In the current fiscal climate, especially facing the continuing additional cuts from sequestration, a top-to-bottom review of DOD spending is to be expected.That's basic management. But it's also an environment that can invite a few well-placed people to work out their personal preferences. In Stripes' case, that could mean someone who doesn't like its reporting using the rationale of fiscal pressure to mask an entirely different intention -- to eliminate an irritant.
That shouldn't happen, but it's something to be watchful about.
Good intentions or otherwise, Stars and Stripes shouldn't be on anybody's elimination list. Its independent and focused coverage is highly valued within the military community, based on my talks with service members around the world -- in every service, at many ranks -- and with family members, commanders and people in public affairs. As ombudsman, I listen to all voices, including the relative few who think Stripes should either fall in with the command message or go away. But those are far outnumbered by the readers who look forward to Stripes and rely on its independence.

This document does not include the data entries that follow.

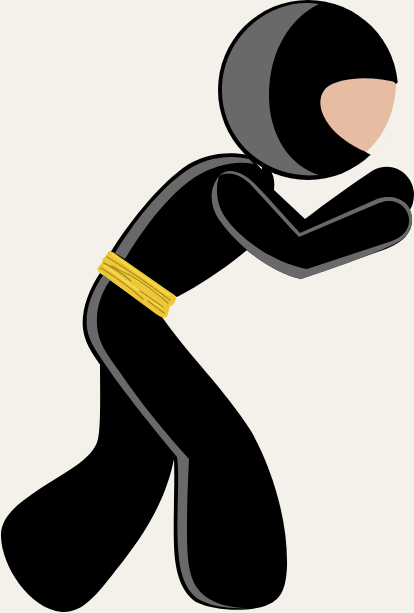
<!DOCTYPE html>
<html lang="en">
<head>
<meta charset="utf-8">
<title>Sneaking ninja</title>
<style>
:root {
  --paper: #f3f1ea;
  --suit: #000;
  --sheen: #696969;
  --skin: #e6bca3;
  --belt: #ecc835;
  --belt-light: #f6da4c;
  --belt-fold: #b08d22;
}
html, body { margin: 0; height: 100%; overflow: hidden; background: var(--paper); }
.ninja { display: block; width: 414px; height: 613px; }
.suit { fill: var(--suit); }
.sheen { fill: var(--sheen); }
.skin { fill: var(--skin); }
.belt-band { fill: var(--belt); }
.belt-light { fill: none; stroke: var(--belt-light); stroke-width: 2; stroke-linecap: round; }
.belt-fold { fill: none; stroke: var(--belt-fold); stroke-width: 1.4; stroke-linecap: round; }
</style>
</head>
<body>
<svg class="ninja" viewBox="0 0 414 613" role="img" aria-label="Ninja in a black suit with a yellow belt, sneaking to the right">
  <g id="far-leg">
    <path class="suit" d="M100 360C100 390 101 425 98 439C94 459 62 474 38 490C14 506 0 519 1 537C2 566 29 609 62 612C82 613 96 596 116 570C146 533 166 499 174 459L196 440L150 350Z"/>
  </g>
  <g id="far-arm">
    <path class="suit" d="M262 158C270 168 276 176 274 190L305 219C326 203 352 184 372 171C392 159 413 174 414 193C414 204 411 210 406 214L340 246L262 236Z"/>
  </g>
  <g id="near-leg">
    <path class="suit" d="M100 273C88 291 81 311 83 329C85 346 97 360 106 373C127 403 155 437 174 460C175 482 173 519 174 546C175 572 181 592 196 602C214 611 247 612 265 606C281 600 286 590 287 566C288 520 272 468 251 431C226 391 186 352 162 317Z"/>
    <path class="sheen" d="M104 274C91 292 85 311 87 328C89 343 99 355 109 370C130 400 158 434 177 457C180 476 176 518 178 546C179 570 184 589 198 599C212 607 232 609 248 608C225 608 207 601 198 589C187 575 187 550 187 527C187 502 188 480 189 459C167 435 140 402 119 371C107 354 98 343 97 325C96 308 101 293 111 279Z"/>
  </g>
  <g id="torso">
    <path class="suit" d="M110 253C128 224 156 188 183 168C203 154 226 151 248 155L274 182L270 230C241 257 211 279 177 297Z"/>
    <path class="sheen" d="M115 253C134 222 160 189 186 171C204 158 228 154 249 159L254 164C235 160 213 166 195 177C168 195 143 229 125 259Z"/>
  </g>
  <g id="near-arm">
    <path class="suit" d="M217 174C209 182 209 205 219 220C236 245 270 272 301 279L386 249C402 243 413 233 412 218C411 202 394 194 377 201L300 234C286 219 267 197 254 184C242 172 229 165 217 174Z"/>
    <path class="sheen" d="M219 176C209 188 209 206 220 221C238 246 271 273 301 279C333 269 365 257 390 246C405 240 413 230 412 217C411 201 394 193 377 199L300 233C285 217 267 196 254 183C243 172 228 166 219 176C230 170 243 176 252 186C267 202 284 221 299 237L379 203C394 197 407 205 409 218C410 230 403 237 389 242L307 269C274 263 240 239 225 217C217 205 215 190 219 176Z"/>
  </g>
  <g id="belt">
    <path class="belt-band" d="M109 251Q112 251 117 255L170 292Q177 296 176 299L173 305L170 306L167 317Q163 319 156 314L102 274Q96 271 98 267L102 263Q102 258 105 257Z"/>
    <path class="belt-light" d="M113 255L169 295M105 266L162 308M118 268L161 296"/>
    <path class="belt-fold" d="M107 257Q137 275 170 300M104 263Q118 270 131 281M128 274Q150 287 168 303M101 268Q124 282 143 299M112 266L127 274M140 291L163 307M148 301L164 313"/>
  </g>
  <g id="head">
    <circle class="suit" cx="308" cy="90" r="90"/>
    <path class="sheen" d="M319 4C271 -4 222 36 222 90C222 140 265 180 319 175C289 166 269 134 269 96C269 51 290 18 319 4Z"/>
    <path class="skin" d="M399 83C372 75 338 77 326 88C313 102 324 124 342 138C351 145 361 150 371 155C388 138 398 111 399 83Z"/>
    <path fill="var(--paper)" d="M396 82L402 82L402 130L372 158L366 152C386 135 396 108 396 82Z"/>
    <path class="suit" d="M392 80L398 82L396 84ZM362 150L371 155L366 157Z"/>
  </g>
</svg>
</body>
</html>
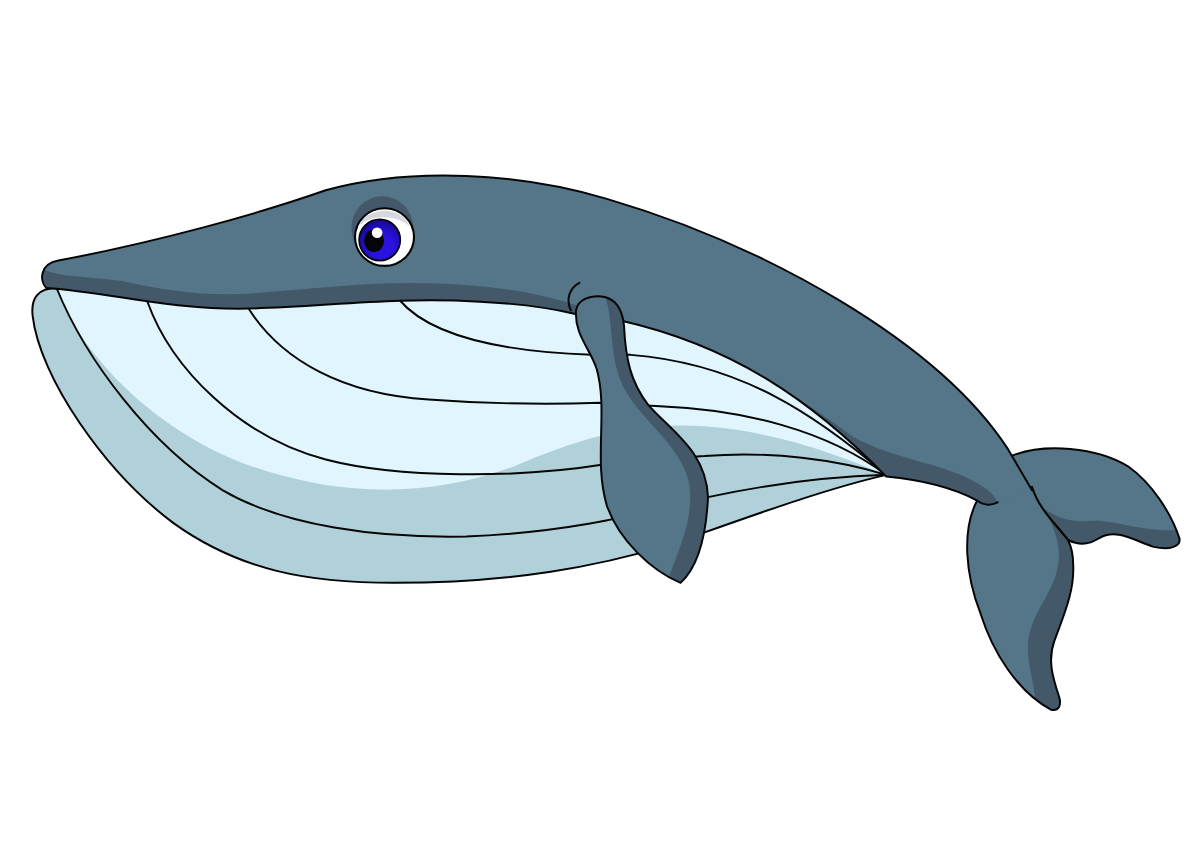
<!DOCTYPE html>
<html lang="en">
<head>
<meta charset="utf-8">
<title>Blue whale</title>
<style>
:root {
  --paper: #ffffff;
  --skin: #557588;
  --skin-shade: #43596a;
  --belly: #e0f5fd;
  --belly-shade: #b0d1d9;
  --ink: #050505;
  --iris: #2a12e0;
  --iris-deep: #1a0a9c;
  --eye-shade: #d5d9dc;
}
html, body { margin: 0; padding: 0; background: var(--paper); overflow: hidden; }
.canvas { display: block; width: 1200px; height: 847px; background: var(--paper); }
.skin { fill: var(--skin); }
.skin-shade { fill: var(--skin-shade); }
.belly { fill: var(--belly); }
.belly-shade { fill: var(--belly-shade); }
.line { fill: none; stroke: var(--ink); stroke-width: 1.15; stroke-linecap: round; stroke-linejoin: round; }
</style>
</head>
<body>
<svg class="canvas" viewBox="0 0 700 494.08" role="img" aria-label="Cartoon blue whale swimming to the left">
  <defs>
    <path id="body-shape" d="M34 152C92 141 150 125 190 111C240 97 304 101 354 116C446 143 547 199 588 262L602 286L582 293C578 295 574 295 570 292C555 284 538 280 517 278C474 234 428 202 362 187L335 183C318 179 300 177 280 176C228 173 190 179 145 180C100 181 68 171 27 168C23 164 23 154 34 152Z"/>
    <path id="belly-shape" d="M33 168C22 168 18 174 19 184C23 220 61 275 101 305C140 333 180 340 230 340C300 340 350 330 390 318C430 304 478 286 517 277C484 232 428 196 352 180L280 170L145 174C100 176 70 172 33 168Z"/>
    <path id="rear-fluke-shape" d="M590 266C609 258 640 261 658 272C672 282 683 299 688 314C689 319 682 321 673 319C661 315 651 308 641 314C635 318 629 318 623 315C616 306 606 296 599 284Z"/>
    <path id="front-fluke-shape" d="M570 292C561 309 563 335 572 358C579 380 593 403 613 414C618 415 619 411 618 407C614 395 611 385 615 374C620 360 627 345 626 329C626 324 625 319 623 315C616 306 606 297 602 284L582 291Z"/>
    <path id="fin-shape" d="M336 181C337 175 344 172 351 173C359 174 363 180 364 190C365 210 368 223 378 236C391 251 412 263 413 290C412 311 408 330 397 340C380 333 361 315 354 295C346 268 355 240 348 215C344 203 335 195 336 181Z"/>
    <clipPath id="body-clip"><use href="#body-shape"/></clipPath>
    <clipPath id="belly-clip"><use href="#belly-shape"/></clipPath>
    <clipPath id="rear-fluke-clip"><use href="#rear-fluke-shape"/></clipPath>
    <clipPath id="front-fluke-clip"><use href="#front-fluke-shape"/></clipPath>
    <clipPath id="fin-clip"><use href="#fin-shape"/></clipPath>
    <radialGradient id="iris-glow" cx=".55" cy=".65" r=".6">
      <stop offset=".45" stop-color="var(--iris)"/>
      <stop offset="1" stop-color="var(--iris-deep)"/>
    </radialGradient>
  </defs>

  <g id="belly">
    <use href="#belly-shape" class="belly"/>
    <path class="belly-shade" clip-path="url(#belly-clip)" d="M33 168C46 206 92 254 150 273C204 291 254 289 300 272C342 254 378 244 424 250C462 255 490 266 517 277L517 350L0 350L0 160Z"/>
    <g id="throat-grooves" class="line">
      <path d="M33 168C50 210 88 260 130 286C166 307 220 314 272 313C340 310 378 298 413 290C450 282 486 278 517 277"/>
      <path d="M86 176C100 215 140 255 190 268C232 279 302 279 352 271C376 268 392 267 411 266C450 263 488 268 517 277"/>
      <path d="M145 180C164 210 200 230 250 233C290 236 320 236 350 235L385 237C434 239 482 251 517 277"/>
      <path d="M233 175C250 195 290 205 345 207L368 207C432 212 476 242 517 277"/>
    </g>
    <use href="#belly-shape" class="line"/>
  </g>

  <g id="rear-fluke">
    <use href="#rear-fluke-shape" class="skin"/>
    <path class="skin-shade" clip-path="url(#rear-fluke-clip)" d="M598 286C608 299 621 305 634 304C650 302 664 311 690 309L690 326L615 326Z"/>
    <use href="#rear-fluke-shape" class="line"/>
  </g>

  <g id="front-fluke">
    <use href="#front-fluke-shape" class="skin"/>
    <path class="skin-shade" clip-path="url(#front-fluke-clip)" d="M604 286C613 304 620 316 617 331C614 346 603 356 600 372C598 387 604 396 605 420L640 420L640 300Z"/>
    <use href="#front-fluke-shape" class="line"/>
  </g>

  <g id="body">
    <use href="#body-shape" class="skin"/>
    <g id="body-shading" class="skin-shade" clip-path="url(#body-clip)">
      <path d="M20 154C29 162 50 161 72 164C100 170 120 173 148 171C192 168 228 162 280 167C302 169 320 173 336 178L336 195L20 190Z"/>
      <path d="M362 187C420 201 462 229 498 255C524 269 552 270 572 283C578 287 582 290 583 297L515 292Z"/>
    </g>
    <path class="line" d="M602 286L588 262C547 199 446 143 354 116C304 101 240 97 190 111C150 125 92 141 34 152C23 154 23 164 27 168C68 171 100 181 145 180C190 179 228 173 280 176C300 177 318 179 335 183L362 187C428 202 474 234 517 278C538 280 555 284 570 292C574 295 578 295 582 293"/>
  </g>

  <g id="eye">
    <ellipse class="skin-shade" cx="223" cy="133" rx="18" ry="18.5"/>
    <ellipse cx="224.3" cy="138.3" rx="17.2" ry="16.8" fill="var(--paper)" stroke="var(--ink)" stroke-width="1.2"/>
    <path d="M209 132C215 120 234 120 239 132C231 125 216 125 209 132Z" fill="var(--eye-shade)"/>
    <circle cx="221.5" cy="140" r="12" fill="url(#iris-glow)" stroke="var(--ink)" stroke-width="1"/>
    <ellipse cx="218.2" cy="140.5" rx="5.8" ry="6.6" fill="var(--ink)"/>
    <circle cx="220" cy="135.8" r="3.1" fill="var(--paper)"/>
  </g>

  <g id="fin">
    <use href="#fin-shape" class="skin"/>
    <path class="skin-shade" clip-path="url(#fin-clip)" d="M352 170C358 184 355 204 362 222C370 243 397 258 402 282C405 302 397 318 387 345L425 345L425 170Z"/>
    <use href="#fin-shape" class="line"/>
    <path class="line" d="M333 181C330 175 332 168 338 165"/>
  </g>
</svg>
</body>
</html>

Stripes' free press mission has mattered historically, it matters today and it will matter in years to come. Sequestration shouldn’t be used as cover to shut it down (or shut it up).